SI alum Katsiaryna Syrayezhkina tells SI News about a recent event she organized in Minsk about sustainable living, and advises current students and alumni on how to make a difference.

On September 16th, the seminar “Sustainable lifestyle: small actions, big difference” took place in Minsk, Belarus, in cooperation with the Association of European Business and ODB-Brussels (Belgium).

SI alum Katsiaryna Syrayezhkina was behind the initiative, where key topics included sustainable lifestyle, ecological foot prints, eco-friendly initiatives, sustainable consumption, and energy efficient housing

“I was inspired by the Smart Living Exchange organized by the Swedish Institute and its partner organizations,” Katsiaryna tells SI News.

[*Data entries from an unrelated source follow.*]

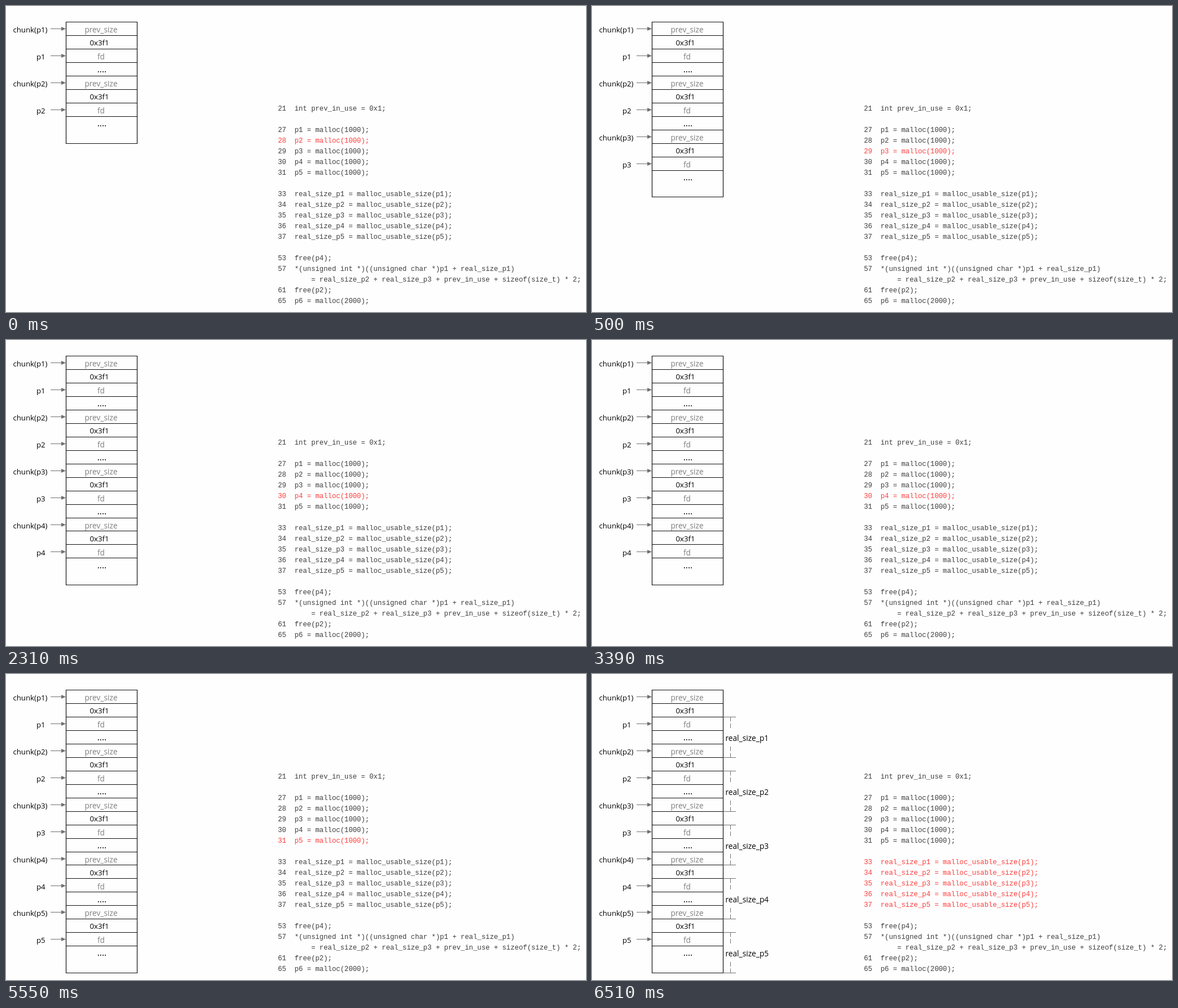
An HTML page for the animation above (8000 ms loop, 1028 px wide and 544 px high).

```html
<!DOCTYPE html>
<html lang="en">
<head>
<meta charset="utf-8">
<title>Heap chunks</title>
<style>
  html, body { margin: 0; width: 100%; height: 100%; overflow: hidden; background: #fefefe; }
  svg { display: block; }
  text { font: 13.7px "Open Sans", "Noto Sans", sans-serif; fill: #000; white-space: pre; }
  .middle { text-anchor: middle; }
  .muted { fill: #7f7f7f; }
  .small { font-size: 13.2px; }
  .dots { font-size: 15.5px; }
  .code { font: 12.28px "Liberation Mono", monospace; fill: #3c3c3c; }
  .active { fill: #ff3b3b; }
  .cell { fill: none; stroke: #111; stroke-width: 1.2; }
  .thin { fill: none; stroke: #707070; stroke-width: 1; }
  .dash { stroke-dasharray: 8 3.5; }
  .head { fill: #707070; }
</style>
</head>
<body>
<svg id="stage" width="1028" height="544" viewBox="0 0 1028 544"></svg>
<script>
const LOOP = 8000;
const ROW = 23.96;
const LEFT = 106.5, RIGHT = 232.5;

const steps = [
  { at: 0, chunks: 2, lines: [28] },
  { at: 500, chunks: 3, lines: [29] },
  { at: 2310, chunks: 4, lines: [30] },
  { at: 4110, chunks: 5, lines: [31] },
  { at: 6510, chunks: 5, lines: [33, 34, 35, 36, 37], sizes: true },
];

const ids = [1, 2, 3, 4, 5];
const code = [
  "21  int prev_in_use = 0x1;",
  "",
  ...ids.map(n => `${26 + n}  p${n} = malloc(1000);`),
  "",
  ...ids.map(n => `${32 + n}  real_size_p${n} = malloc_usable_size(p${n});`),
  "",
  "53  free(p4);",
  "57  *(unsigned int *)((unsigned char *)p1 + real_size_p1)",
  "        = real_size_p2 + real_size_p3 + prev_in_use + sizeof(size_t) * 2;",
  "61  free(p2);",
  "65  p6 = malloc(2000);",
];

const text = (x, y, content, cls = "") => `<text x="${x}" y="${y}" class="${cls}">${content}</text>`;
const path = (d, cls) => `<path d="${d}" class="${cls}"/>`;
const arrow = y => path(`M79 ${y}H99`, "thin") + path(`M98 ${y - 3.5}L106 ${y}L98 ${y + 3.5}Z`, "head");

// Row edges sit on pixel centres so that the rules stay sharp.
const rowY = row => Math.round(28 + row * ROW) + 0.5;

function table(chunks) {
  const rows = chunks * 4;
  const bottom = rowY(rows + 1);
  let rules = "";
  for (let row = 1; row < rows; row++) rules += `M${LEFT} ${rowY(row)}H${RIGHT}`;
  return path(`M${LEFT} ${rowY(0)}H${RIGHT}V${bottom}H${LEFT}Z${rules}`, "cell");
}

function chunkText(n) {
  const y = rowY((n - 1) * 4);
  const mid = 169;
  return text(mid - 0.5, y + 18, "prev_size", "middle muted")
    + text(mid - 3.5, y + 41.5, "0x3f1", "middle small")
    + text(mid - 0.5, y + 66, "fd", "middle muted")
    + text(mid + 1, y + 89.5, "....", "middle dots")
    + text(12.5, y + 18.5, `chunk(p${n})`, "small") + arrow(y + 12)
    + text(54, y + 66.5, `p${n}`, "small") + arrow(y + 60);
}

function sizeBracket(n) {
  const row = (n - 1) * 4 + 2;
  const top = rowY(row), bottom = rowY(row + 3);
  return path(`M${RIGHT} ${top}H255M${RIGHT} ${bottom}H255`, "thin")
    + path(`M245.5 ${top}V${top + 23}M245.5 ${bottom}V${bottom - 23}`, "thin dash")
    + text(236.5, top + 42.5, `real_size_p${n}`);
}

function codeLine(line, i, active) {
  const cls = active.includes(parseInt(line)) ? "code active" : "code";
  return text(482, 185.5 + i * 19.03, line, cls);
}

function draw({ chunks, lines, sizes }) {
  const shown = ids.slice(0, chunks);
  stage.innerHTML = table(chunks)
    + shown.map(chunkText).join("")
    + (sizes ? shown.map(sizeBracket).join("") : "")
    + code.map((line, i) => codeLine(line, i, lines)).join("");
}

const stage = document.getElementById("stage");
const start = performance.now();
let current;

function tick() {
  const time = (performance.now() - start) % LOOP;
  const step = steps.findLast(s => s.at <= time);
  if (step !== current) draw(current = step);
  requestAnimationFrame(tick);
}
tick();
</script>
</body>
</html>
```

“As an SI alumna, I decided to replicate this experience in my country and organize a seminar covering sustainable transport, consumption and housing practices in Sweden and Belarus.”

During the seminar, experts and participants discussed the barriers, triggers, and motivators of moving towards healthier choices and a better quality of life while minimizing the use of natural resources and toxic materials.

The Swedish and Belarusian experts spoke about “circular” economy and the economy of “sharing”, links between “couch-surfing”, cycling infrastructure and sustainable development, EU sustainable practices, and partnerships between businesses and NGOs.

The event participants thus were given the opportunity to compare both the Belarusian and European experience of such matters.

Katsiaryna says the event was a success, but that one of the main challenges was simply getting other alumni involved and interested.

“It's always difficult to get local SI alumni interested,” she says, “so I always try to think about some extra benefits for attendees.”

Benefits this time included an excursion to BelVTI recycling plant  on the same day, and participants also had the opportunity to taste a vegetarian buffet organized by the VegaMara project team.

Another key challenge was getting Swedish experts to come speak at the event.

“Belarus doesn’t seem to be at the top of the list of countries to visit,” she remarks.

But in the end the work paid off, and Katsiaryna noted that there are many similarities between the two countries – and that they should work together more.

“I think we have much in common with Swedes: mentality, history .. even weather!” she says.

Having studied in many countries – including France, Poland, Belgium, and Sweden – Katsiaryna says that it’s hard to know what exactly has made her the person she is today, but that her time abroad has definitely affected her in many ways.

“The most important thing is that I learned to take the opportunity to fail,” she confides. “We take things way too seriously in post-Soviet countries, while the most important thing in life is to enjoy yourself in everything you do.”

For those who are currently studying with the SI programme in Sweden, Katsiaryna recommends being open and totally embracing the experience.

“I would advise current students to immerse themselves in a new culture, rather than trying to recreate a little 'home' and hide inside from everybody,” she says.

 As for the other SI alumni – if you have something to share, just do it.

“Don’t have second thoughts, just give it a try and go all the way,” she says. “Otherwise you start hesitating and as we all know, doubt kills everything.”